§ **TO DO**
Apart from the images, repeat the data below exactly as written.

§ **DATA SUPPLIED**
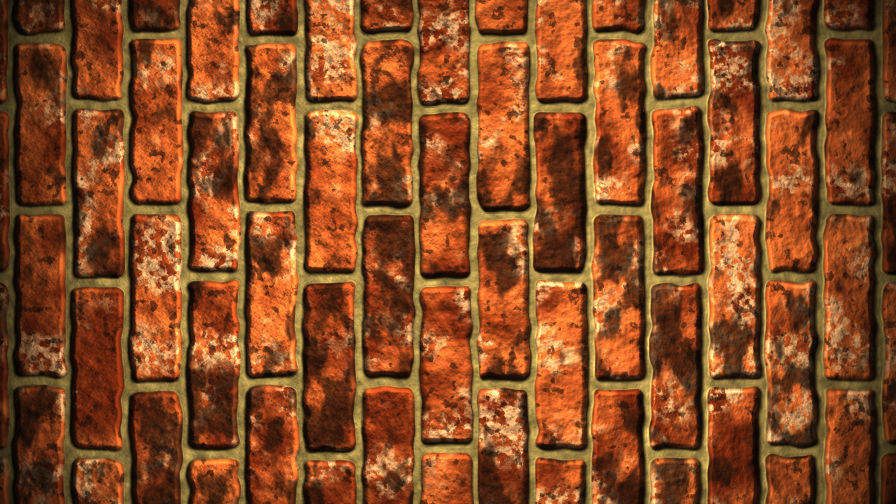
This texture is drawn by a WebGL 1 fragment shader. Its source:

```glsl
precision highp float;
// Weathered brick wall laid in upright columns, every second column shifted.
// Each brick is a wobbly rounded box with its own tint, soot and pale wear;
// noise relief is lit from the middle and the borders fall into darkness.

uniform vec2 u_resolution;

// Layout, in units of canvas height
const vec2 PITCH = vec2(0.1146, 0.344);       // one brick plus its joint
const vec2 HALF_JOINT = vec2(0.0080, 0.0100);
const float FIRST_COLUMN = 0.0243;            // left edge of column zero
const float EVEN_JOINT = 0.238;               // joint height in even columns
const float ODD_JOINT = 0.104;                // joint height in odd columns
const float CORNER = 0.013;
const float JITTER = 0.007;
const float WOBBLE = 0.009;

// Surface
const float BODY_HEIGHT = 0.010;
const float ROUGHNESS = 0.011;
const float LIGHT_GAIN = 0.85;
const float SHADOW_REACH = 0.007;
const float SLOPE_STEP = 0.0025;

// Colours
const vec3 DEEP_RED = vec3(0.43, 0.15, 0.055);
const vec3 ORANGE = vec3(0.84, 0.39, 0.16);
const vec3 PALE = vec3(0.89, 0.67, 0.44);
const vec3 SOOT = vec3(0.12, 0.065, 0.035);
const vec3 MORTAR = vec3(0.60, 0.50, 0.26);
const vec3 GROOVE = vec3(0.10, 0.07, 0.025);

float hash(vec2 p) {
  return fract(sin(dot(p, vec2(127.1, 311.7))) * 43758.5);
}

float noise(vec2 p) {
  vec2 i = floor(p), f = fract(p);
  f = f * f * (3.0 - 2.0 * f);
  return mix(mix(hash(i), hash(i + vec2(1.0, 0.0)), f.x),
             mix(hash(i + vec2(0.0, 1.0)), hash(i + 1.0), f.x), f.y);
}

float fbm(vec2 p) {
  float sum = 0.0, amp = 0.533;
  for (int i = 0; i < 4; i++) {
    sum += amp * noise(p);
    p = mat2(1.6, 1.2, -1.2, 1.6) * p + 7.3;
    amp *= 0.5;
  }
  return sum;
}

// Signed offset of the joint below a brick
float jointShift(vec2 id) {
  return (hash(id + 31.7) - 0.5) * 2.0 * JITTER;
}

// Brick in this cell: xy = column and row, z = signed distance
vec3 brick(vec2 p) {
  float column = floor((p.x - FIRST_COLUMN) / PITCH.x);
  float y = p.y - mix(EVEN_JOINT, ODD_JOINT, mod(column, 2.0));
  vec2 id = vec2(column, floor(y / PITCH.y));
  float bottom = id.y * PITCH.y + jointShift(id);
  float top = (id.y + 1.0) * PITCH.y + jointShift(id + vec2(0.0, 1.0));
  float middle = FIRST_COLUMN + (column + 0.5) * PITCH.x
               + (hash(id + 5.1) - 0.5) * 0.005;
  vec2 q = vec2(p.x - middle, y - 0.5 * (bottom + top));
  q += WOBBLE * (vec2(noise(p * 34.0), noise(p * 34.0 + 19.0)) - 0.5);
  vec2 halfSize = vec2(0.5 * PITCH.x, 0.5 * (top - bottom)) - HALF_JOINT;
  vec2 e = abs(q) - halfSize + CORNER;
  return vec3(id, length(max(e, 0.0)) + min(max(e.x, e.y), 0.0) - CORNER);
}

float relief(vec2 p) {
  float body = 1.0 - smoothstep(-0.011, 0.004, brick(p).z);
  return BODY_HEIGHT * body + ROUGHNESS * fbm(p * 42.0) * (0.45 + 0.55 * body);
}

vec3 brickColour(vec2 p, vec2 id) {
  vec2 seed = id * 9.17;
  float warm = 2.2 * (fbm(p * 17.0 + seed) - 0.5) + 0.75 * (hash(id + 2.3) - 0.4);
  vec3 c = mix(DEEP_RED, ORANGE, clamp(0.5 + warm, 0.0, 1.0));
  // Pale scuffs broken up by fine grain
  float grain = fbm(p * 85.0 + seed);
  float scuff = smoothstep(0.48, 0.70, fbm(p * 13.0 - seed) + 0.16 * (hash(id + 8.8) - 0.4));
  c = mix(c, PALE, scuff * smoothstep(0.36, 0.62, grain) * 0.85);
  // Soot clouds, stronger on some bricks, and small pits
  float soot = smoothstep(0.53, 0.72, fbm(p * vec2(24.0, 15.0) + seed.yx + 40.0)
             + 0.24 * (hash(id + 14.2) - 0.5));
  c = mix(c, SOOT, soot * (0.5 + 0.4 * grain));
  return mix(c, SOOT, 0.6 * smoothstep(0.62, 0.76, fbm(p * 62.0 + 11.0)));
}

void main() {
  vec2 p = gl_FragCoord.xy / u_resolution.y;
  vec2 centred = 2.0 * gl_FragCoord.xy / u_resolution - 1.0;
  float px = 1.0 / u_resolution.y;
  vec3 b = brick(p);
  vec2 light = normalize(vec2(-1.3 * centred.x, 0.55));

  // Mortar with contact shadow and a shadow thrown away from the light
  float shadow = 1.0 - smoothstep(-0.004, 0.004, brick(p + light * SHADOW_REACH).z);
  float contact = exp(-max(b.z, 0.0) / 0.0025);
  vec3 mortar = MORTAR * (0.65 + 0.7 * fbm(p * 50.0));
  mortar = mix(mortar, GROOVE, clamp(0.6 * shadow + 0.45 * contact, 0.0, 0.9));

  // Bricks darken toward their worn rim
  vec3 face = brickColour(p, b.xy) * mix(1.0, 0.62, smoothstep(-0.008, 0.0, b.z));
  vec3 colour = mix(face, mortar, smoothstep(-px, px, b.z));

  // Relief lighting and border falloff
  vec2 offset = vec2(SLOPE_STEP, 0.0);
  vec2 slope = (vec2(relief(p + offset), relief(p + offset.yx)) - relief(p)) / SLOPE_STEP;
  colour *= clamp(1.05 - LIGHT_GAIN * dot(slope, light), 0.35, 1.65);
  vec2 edge = centred * centred * centred * centred;
  colour *= max(1.16 - 0.74 * edge.x - 0.22 * edge.y, 0.12);
  gl_FragColor = vec4(colour, 1.0);
}
```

§ **ANSWER BOX**
This texture is drawn by a WebGL 1 fragment shader. Its source:

```glsl
precision highp float;
// Weathered brick wall laid in upright columns, every second column shifted.
// Each brick is a wobbly rounded box with its own tint, soot and pale wear;
// noise relief is lit from the middle and the borders fall into darkness.

uniform vec2 u_resolution;

// Layout, in units of canvas height
const vec2 PITCH = vec2(0.1146, 0.344);       // one brick plus its joint
const vec2 HALF_JOINT = vec2(0.0080, 0.0100);
const float FIRST_COLUMN = 0.0243;            // left edge of column zero
const float EVEN_JOINT = 0.238;               // joint height in even columns
const float ODD_JOINT = 0.104;                // joint height in odd columns
const float CORNER = 0.013;
const float JITTER = 0.007;
const float WOBBLE = 0.009;

// Surface
const float BODY_HEIGHT = 0.010;
const float ROUGHNESS = 0.011;
const float LIGHT_GAIN = 0.85;
const float SHADOW_REACH = 0.007;
const float SLOPE_STEP = 0.0025;

// Colours
const vec3 DEEP_RED = vec3(0.43, 0.15, 0.055);
const vec3 ORANGE = vec3(0.84, 0.39, 0.16);
const vec3 PALE = vec3(0.89, 0.67, 0.44);
const vec3 SOOT = vec3(0.12, 0.065, 0.035);
const vec3 MORTAR = vec3(0.60, 0.50, 0.26);
const vec3 GROOVE = vec3(0.10, 0.07, 0.025);

float hash(vec2 p) {
  return fract(sin(dot(p, vec2(127.1, 311.7))) * 43758.5);
}

float noise(vec2 p) {
  vec2 i = floor(p), f = fract(p);
  f = f * f * (3.0 - 2.0 * f);
  return mix(mix(hash(i), hash(i + vec2(1.0, 0.0)), f.x),
             mix(hash(i + vec2(0.0, 1.0)), hash(i + 1.0), f.x), f.y);
}

float fbm(vec2 p) {
  float sum = 0.0, amp = 0.533;
  for (int i = 0; i < 4; i++) {
    sum += amp * noise(p);
    p = mat2(1.6, 1.2, -1.2, 1.6) * p + 7.3;
    amp *= 0.5;
  }
  return sum;
}

// Signed offset of the joint below a brick
float jointShift(vec2 id) {
  return (hash(id + 31.7) - 0.5) * 2.0 * JITTER;
}

// Brick in this cell: xy = column and row, z = signed distance
vec3 brick(vec2 p) {
  float column = floor((p.x - FIRST_COLUMN) / PITCH.x);
  float y = p.y - mix(EVEN_JOINT, ODD_JOINT, mod(column, 2.0));
  vec2 id = vec2(column, floor(y / PITCH.y));
  float bottom = id.y * PITCH.y + jointShift(id);
  float top = (id.y + 1.0) * PITCH.y + jointShift(id + vec2(0.0, 1.0));
  float middle = FIRST_COLUMN + (column + 0.5) * PITCH.x
               + (hash(id + 5.1) - 0.5) * 0.005;
  vec2 q = vec2(p.x - middle, y - 0.5 * (bottom + top));
  q += WOBBLE * (vec2(noise(p * 34.0), noise(p * 34.0 + 19.0)) - 0.5);
  vec2 halfSize = vec2(0.5 * PITCH.x, 0.5 * (top - bottom)) - HALF_JOINT;
  vec2 e = abs(q) - halfSize + CORNER;
  return vec3(id, length(max(e, 0.0)) + min(max(e.x, e.y), 0.0) - CORNER);
}

float relief(vec2 p) {
  float body = 1.0 - smoothstep(-0.011, 0.004, brick(p).z);
  return BODY_HEIGHT * body + ROUGHNESS * fbm(p * 42.0) * (0.45 + 0.55 * body);
}

vec3 brickColour(vec2 p, vec2 id) {
  vec2 seed = id * 9.17;
  float warm = 2.2 * (fbm(p * 17.0 + seed) - 0.5) + 0.75 * (hash(id + 2.3) - 0.4);
  vec3 c = mix(DEEP_RED, ORANGE, clamp(0.5 + warm, 0.0, 1.0));
  // Pale scuffs broken up by fine grain
  float grain = fbm(p * 85.0 + seed);
  float scuff = smoothstep(0.48, 0.70, fbm(p * 13.0 - seed) + 0.16 * (hash(id + 8.8) - 0.4));
  c = mix(c, PALE, scuff * smoothstep(0.36, 0.62, grain) * 0.85);
  // Soot clouds, stronger on some bricks, and small pits
  float soot = smoothstep(0.53, 0.72, fbm(p * vec2(24.0, 15.0) + seed.yx + 40.0)
             + 0.24 * (hash(id + 14.2) - 0.5));
  c = mix(c, SOOT, soot * (0.5 + 0.4 * grain));
  return mix(c, SOOT, 0.6 * smoothstep(0.62, 0.76, fbm(p * 62.0 + 11.0)));
}

void main() {
  vec2 p = gl_FragCoord.xy / u_resolution.y;
  vec2 centred = 2.0 * gl_FragCoord.xy / u_resolution - 1.0;
  float px = 1.0 / u_resolution.y;
  vec3 b = brick(p);
  vec2 light = normalize(vec2(-1.3 * centred.x, 0.55));

  // Mortar with contact shadow and a shadow thrown away from the light
  float shadow = 1.0 - smoothstep(-0.004, 0.004, brick(p + light * SHADOW_REACH).z);
  float contact = exp(-max(b.z, 0.0) / 0.0025);
  vec3 mortar = MORTAR * (0.65 + 0.7 * fbm(p * 50.0));
  mortar = mix(mortar, GROOVE, clamp(0.6 * shadow + 0.45 * contact, 0.0, 0.9));

  // Bricks darken toward their worn rim
  vec3 face = brickColour(p, b.xy) * mix(1.0, 0.62, smoothstep(-0.008, 0.0, b.z));
  vec3 colour = mix(face, mortar, smoothstep(-px, px, b.z));

  // Relief lighting and border falloff
  vec2 offset = vec2(SLOPE_STEP, 0.0);
  vec2 slope = (vec2(relief(p + offset), relief(p + offset.yx)) - relief(p)) / SLOPE_STEP;
  colour *= clamp(1.05 - LIGHT_GAIN * dot(slope, light), 0.35, 1.65);
  vec2 edge = centred * centred * centred * centred;
  colour *= max(1.16 - 0.74 * edge.x - 0.22 * edge.y, 0.12);
  gl_FragColor = vec4(colour, 1.0);
}
```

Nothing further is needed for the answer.